__Activity__:
The output is the lines below from the one with "272L362 263L402 262L434" through the one with "320Q124 338 111", both included, printed exactly and with no other line.

__Task inputs__:
• • • • • • •

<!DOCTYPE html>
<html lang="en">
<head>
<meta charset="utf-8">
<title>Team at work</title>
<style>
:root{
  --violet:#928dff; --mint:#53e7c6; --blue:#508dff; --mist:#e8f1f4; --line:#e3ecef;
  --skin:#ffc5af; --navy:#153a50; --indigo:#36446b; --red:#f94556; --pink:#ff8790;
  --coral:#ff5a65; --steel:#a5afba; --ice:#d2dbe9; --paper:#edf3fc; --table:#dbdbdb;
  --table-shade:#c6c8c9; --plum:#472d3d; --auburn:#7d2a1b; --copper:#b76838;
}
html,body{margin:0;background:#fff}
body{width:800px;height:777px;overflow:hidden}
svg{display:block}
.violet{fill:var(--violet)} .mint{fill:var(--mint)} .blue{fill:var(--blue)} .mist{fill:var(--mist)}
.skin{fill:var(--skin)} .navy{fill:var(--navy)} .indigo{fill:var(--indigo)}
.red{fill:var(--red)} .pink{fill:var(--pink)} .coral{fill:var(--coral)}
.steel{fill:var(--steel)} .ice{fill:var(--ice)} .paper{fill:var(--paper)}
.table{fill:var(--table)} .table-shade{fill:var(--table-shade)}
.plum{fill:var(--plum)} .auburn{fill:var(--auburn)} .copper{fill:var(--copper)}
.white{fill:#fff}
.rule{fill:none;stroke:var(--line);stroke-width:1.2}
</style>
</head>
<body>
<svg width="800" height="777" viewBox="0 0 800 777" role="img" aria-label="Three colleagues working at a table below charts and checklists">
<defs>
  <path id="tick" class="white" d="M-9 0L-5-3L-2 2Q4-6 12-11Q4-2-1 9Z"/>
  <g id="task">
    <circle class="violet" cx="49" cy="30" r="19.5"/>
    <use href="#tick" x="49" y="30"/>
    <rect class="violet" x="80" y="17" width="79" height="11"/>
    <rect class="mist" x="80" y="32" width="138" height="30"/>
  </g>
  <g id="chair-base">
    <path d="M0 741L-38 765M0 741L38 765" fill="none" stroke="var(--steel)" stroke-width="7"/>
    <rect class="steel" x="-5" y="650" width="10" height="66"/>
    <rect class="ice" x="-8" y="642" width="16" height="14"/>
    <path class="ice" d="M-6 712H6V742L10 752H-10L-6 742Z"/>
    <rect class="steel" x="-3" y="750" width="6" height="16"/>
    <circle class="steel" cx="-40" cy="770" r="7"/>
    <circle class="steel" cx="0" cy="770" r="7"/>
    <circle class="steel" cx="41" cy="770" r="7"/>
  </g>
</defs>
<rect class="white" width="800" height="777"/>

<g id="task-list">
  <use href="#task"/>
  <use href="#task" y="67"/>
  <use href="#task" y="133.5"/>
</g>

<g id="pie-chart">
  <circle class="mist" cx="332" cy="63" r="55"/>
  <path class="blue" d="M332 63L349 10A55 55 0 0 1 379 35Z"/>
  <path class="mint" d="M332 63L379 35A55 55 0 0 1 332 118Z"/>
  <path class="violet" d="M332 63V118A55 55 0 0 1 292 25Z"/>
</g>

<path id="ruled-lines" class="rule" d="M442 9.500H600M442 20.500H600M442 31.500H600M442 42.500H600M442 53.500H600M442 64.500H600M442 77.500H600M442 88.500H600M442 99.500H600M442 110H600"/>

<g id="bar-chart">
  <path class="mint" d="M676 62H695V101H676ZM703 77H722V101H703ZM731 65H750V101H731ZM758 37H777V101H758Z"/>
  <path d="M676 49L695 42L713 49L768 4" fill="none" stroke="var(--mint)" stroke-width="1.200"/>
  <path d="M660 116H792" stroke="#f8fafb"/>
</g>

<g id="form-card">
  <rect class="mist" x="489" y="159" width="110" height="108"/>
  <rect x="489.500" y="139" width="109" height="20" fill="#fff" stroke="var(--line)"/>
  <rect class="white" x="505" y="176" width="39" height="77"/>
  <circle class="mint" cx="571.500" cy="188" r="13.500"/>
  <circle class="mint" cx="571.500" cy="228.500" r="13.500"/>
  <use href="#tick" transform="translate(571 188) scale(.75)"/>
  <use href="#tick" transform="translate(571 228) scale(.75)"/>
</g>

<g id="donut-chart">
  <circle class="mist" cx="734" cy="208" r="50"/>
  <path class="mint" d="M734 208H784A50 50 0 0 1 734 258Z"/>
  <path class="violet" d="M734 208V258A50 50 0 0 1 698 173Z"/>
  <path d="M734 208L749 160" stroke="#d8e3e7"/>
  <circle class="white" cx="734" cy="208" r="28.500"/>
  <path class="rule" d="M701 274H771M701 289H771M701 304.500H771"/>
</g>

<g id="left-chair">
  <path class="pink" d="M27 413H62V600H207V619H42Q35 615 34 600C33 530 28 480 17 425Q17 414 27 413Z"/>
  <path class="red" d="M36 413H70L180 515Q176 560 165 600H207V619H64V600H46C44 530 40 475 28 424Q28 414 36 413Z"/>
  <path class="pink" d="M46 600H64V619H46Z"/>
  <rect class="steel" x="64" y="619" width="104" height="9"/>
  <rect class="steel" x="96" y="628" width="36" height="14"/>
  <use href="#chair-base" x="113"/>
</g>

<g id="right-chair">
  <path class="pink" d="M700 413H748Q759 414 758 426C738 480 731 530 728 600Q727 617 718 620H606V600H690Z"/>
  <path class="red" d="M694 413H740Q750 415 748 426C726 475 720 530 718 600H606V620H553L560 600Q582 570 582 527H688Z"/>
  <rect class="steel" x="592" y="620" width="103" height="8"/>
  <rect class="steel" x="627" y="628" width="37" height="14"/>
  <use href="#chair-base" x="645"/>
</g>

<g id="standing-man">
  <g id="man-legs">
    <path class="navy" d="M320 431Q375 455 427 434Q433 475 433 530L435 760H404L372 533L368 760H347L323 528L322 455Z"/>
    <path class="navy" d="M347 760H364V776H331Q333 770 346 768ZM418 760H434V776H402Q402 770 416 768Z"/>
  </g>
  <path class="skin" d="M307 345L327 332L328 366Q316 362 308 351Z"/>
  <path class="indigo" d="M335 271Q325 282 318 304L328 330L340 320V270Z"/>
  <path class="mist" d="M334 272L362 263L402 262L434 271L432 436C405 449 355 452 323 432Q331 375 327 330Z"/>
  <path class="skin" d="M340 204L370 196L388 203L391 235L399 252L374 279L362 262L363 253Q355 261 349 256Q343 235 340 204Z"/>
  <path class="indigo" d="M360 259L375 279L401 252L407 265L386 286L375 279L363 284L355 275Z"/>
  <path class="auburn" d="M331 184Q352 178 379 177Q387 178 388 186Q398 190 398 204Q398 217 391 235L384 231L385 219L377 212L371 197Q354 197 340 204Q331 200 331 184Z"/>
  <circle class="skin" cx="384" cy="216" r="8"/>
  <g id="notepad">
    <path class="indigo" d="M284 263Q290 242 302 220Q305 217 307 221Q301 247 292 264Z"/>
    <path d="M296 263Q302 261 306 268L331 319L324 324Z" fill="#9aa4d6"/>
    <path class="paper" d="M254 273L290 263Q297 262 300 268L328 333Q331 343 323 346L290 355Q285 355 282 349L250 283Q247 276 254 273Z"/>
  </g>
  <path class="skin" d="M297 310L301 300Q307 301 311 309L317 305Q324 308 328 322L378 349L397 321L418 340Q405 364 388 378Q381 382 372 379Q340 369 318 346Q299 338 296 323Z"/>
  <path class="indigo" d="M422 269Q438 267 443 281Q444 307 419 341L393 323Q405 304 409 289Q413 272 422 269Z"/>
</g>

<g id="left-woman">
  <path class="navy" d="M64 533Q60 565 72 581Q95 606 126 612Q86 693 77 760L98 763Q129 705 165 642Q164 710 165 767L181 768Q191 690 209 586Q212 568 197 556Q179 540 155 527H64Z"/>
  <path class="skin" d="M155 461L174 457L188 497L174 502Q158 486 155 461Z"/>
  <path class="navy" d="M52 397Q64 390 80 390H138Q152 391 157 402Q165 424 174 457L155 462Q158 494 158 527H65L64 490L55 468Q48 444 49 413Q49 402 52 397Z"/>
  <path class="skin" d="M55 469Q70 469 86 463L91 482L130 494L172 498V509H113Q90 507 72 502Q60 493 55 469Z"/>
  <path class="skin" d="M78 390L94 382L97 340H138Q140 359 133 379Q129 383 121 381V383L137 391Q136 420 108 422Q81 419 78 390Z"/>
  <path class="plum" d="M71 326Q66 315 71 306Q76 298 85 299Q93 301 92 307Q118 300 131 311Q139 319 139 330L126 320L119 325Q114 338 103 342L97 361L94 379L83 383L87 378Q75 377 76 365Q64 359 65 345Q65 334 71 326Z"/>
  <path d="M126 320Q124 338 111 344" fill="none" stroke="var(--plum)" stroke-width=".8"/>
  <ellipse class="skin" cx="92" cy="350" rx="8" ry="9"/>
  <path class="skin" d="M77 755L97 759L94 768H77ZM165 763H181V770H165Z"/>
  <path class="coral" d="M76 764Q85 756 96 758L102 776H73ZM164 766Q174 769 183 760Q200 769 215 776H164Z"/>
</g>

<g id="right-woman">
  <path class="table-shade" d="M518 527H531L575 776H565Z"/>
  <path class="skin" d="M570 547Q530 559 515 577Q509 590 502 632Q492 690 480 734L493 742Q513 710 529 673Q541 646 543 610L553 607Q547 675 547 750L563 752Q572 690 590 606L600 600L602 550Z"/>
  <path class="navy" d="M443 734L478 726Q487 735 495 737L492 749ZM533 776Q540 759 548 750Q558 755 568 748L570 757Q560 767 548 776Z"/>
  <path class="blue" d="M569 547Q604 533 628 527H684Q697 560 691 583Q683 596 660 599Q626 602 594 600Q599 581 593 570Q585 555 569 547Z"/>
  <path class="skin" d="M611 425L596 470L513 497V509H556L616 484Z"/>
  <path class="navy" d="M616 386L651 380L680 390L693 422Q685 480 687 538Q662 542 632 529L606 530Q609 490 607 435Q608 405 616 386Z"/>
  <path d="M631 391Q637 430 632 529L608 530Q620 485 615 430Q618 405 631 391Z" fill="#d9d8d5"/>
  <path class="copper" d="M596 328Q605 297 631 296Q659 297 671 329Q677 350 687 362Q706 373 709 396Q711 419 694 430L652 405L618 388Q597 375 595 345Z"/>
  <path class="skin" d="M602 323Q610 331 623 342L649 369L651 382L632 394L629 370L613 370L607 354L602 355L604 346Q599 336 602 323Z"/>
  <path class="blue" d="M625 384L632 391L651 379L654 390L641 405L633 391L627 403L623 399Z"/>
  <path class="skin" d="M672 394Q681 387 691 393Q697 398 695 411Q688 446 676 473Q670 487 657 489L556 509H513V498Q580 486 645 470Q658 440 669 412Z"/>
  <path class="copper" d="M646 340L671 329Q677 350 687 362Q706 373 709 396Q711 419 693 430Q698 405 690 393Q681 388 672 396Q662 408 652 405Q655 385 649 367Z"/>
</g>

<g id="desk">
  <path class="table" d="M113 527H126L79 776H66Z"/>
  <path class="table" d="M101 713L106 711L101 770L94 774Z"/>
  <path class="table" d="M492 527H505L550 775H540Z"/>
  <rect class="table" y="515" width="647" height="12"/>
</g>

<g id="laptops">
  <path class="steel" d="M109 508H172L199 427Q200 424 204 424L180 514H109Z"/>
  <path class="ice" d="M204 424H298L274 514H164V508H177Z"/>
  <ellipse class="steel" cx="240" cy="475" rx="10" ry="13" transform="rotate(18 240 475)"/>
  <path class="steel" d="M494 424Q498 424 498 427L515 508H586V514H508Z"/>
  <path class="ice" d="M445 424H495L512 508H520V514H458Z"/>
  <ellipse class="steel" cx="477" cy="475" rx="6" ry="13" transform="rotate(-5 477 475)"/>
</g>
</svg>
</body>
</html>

• • • • • • •

__Answer area__:
  <path class="mist" d="M334 272L362 263L402 262L434 271L432 436C405 449 355 452 323 432Q331 375 327 330Z"/>
  <path class="skin" d="M340 204L370 196L388 203L391 235L399 252L374 279L362 262L363 253Q355 261 349 256Q343 235 340 204Z"/>
  <path class="indigo" d="M360 259L375 279L401 252L407 265L386 286L375 279L363 284L355 275Z"/>
  <path class="auburn" d="M331 184Q352 178 379 177Q387 178 388 186Q398 190 398 204Q398 217 391 235L384 231L385 219L377 212L371 197Q354 197 340 204Q331 200 331 184Z"/>
  <circle class="skin" cx="384" cy="216" r="8"/>
  <g id="notepad">
    <path class="indigo" d="M284 263Q290 242 302 220Q305 217 307 221Q301 247 292 264Z"/>
    <path d="M296 263Q302 261 306 268L331 319L324 324Z" fill="#9aa4d6"/>
    <path class="paper" d="M254 273L290 263Q297 262 300 268L328 333Q331 343 323 346L290 355Q285 355 282 349L250 283Q247 276 254 273Z"/>
  </g>
  <path class="skin" d="M297 310L301 300Q307 301 311 309L317 305Q324 308 328 322L378 349L397 321L418 340Q405 364 388 378Q381 382 372 379Q340 369 318 346Q299 338 296 323Z"/>
  <path class="indigo" d="M422 269Q438 267 443 281Q444 307 419 341L393 323Q405 304 409 289Q413 272 422 269Z"/>
</g>

<g id="left-woman">
  <path class="navy" d="M64 533Q60 565 72 581Q95 606 126 612Q86 693 77 760L98 763Q129 705 165 642Q164 710 165 767L181 768Q191 690 209 586Q212 568 197 556Q179 540 155 527H64Z"/>
  <path class="skin" d="M155 461L174 457L188 497L174 502Q158 486 155 461Z"/>
  <path class="navy" d="M52 397Q64 390 80 390H138Q152 391 157 402Q165 424 174 457L155 462Q158 494 158 527H65L64 490L55 468Q48 444 49 413Q49 402 52 397Z"/>
  <path class="skin" d="M55 469Q70 469 86 463L91 482L130 494L172 498V509H113Q90 507 72 502Q60 493 55 469Z"/>
  <path class="skin" d="M78 390L94 382L97 340H138Q140 359 133 379Q129 383 121 381V383L137 391Q136 420 108 422Q81 419 78 390Z"/>
  <path class="plum" d="M71 326Q66 315 71 306Q76 298 85 299Q93 301 92 307Q118 300 131 311Q139 319 139 330L126 320L119 325Q114 338 103 342L97 361L94 379L83 383L87 378Q75 377 76 365Q64 359 65 345Q65 334 71 326Z"/>
  <path d="M126 320Q124 338 111 344" fill="none" stroke="var(--plum)" stroke-width=".8"/>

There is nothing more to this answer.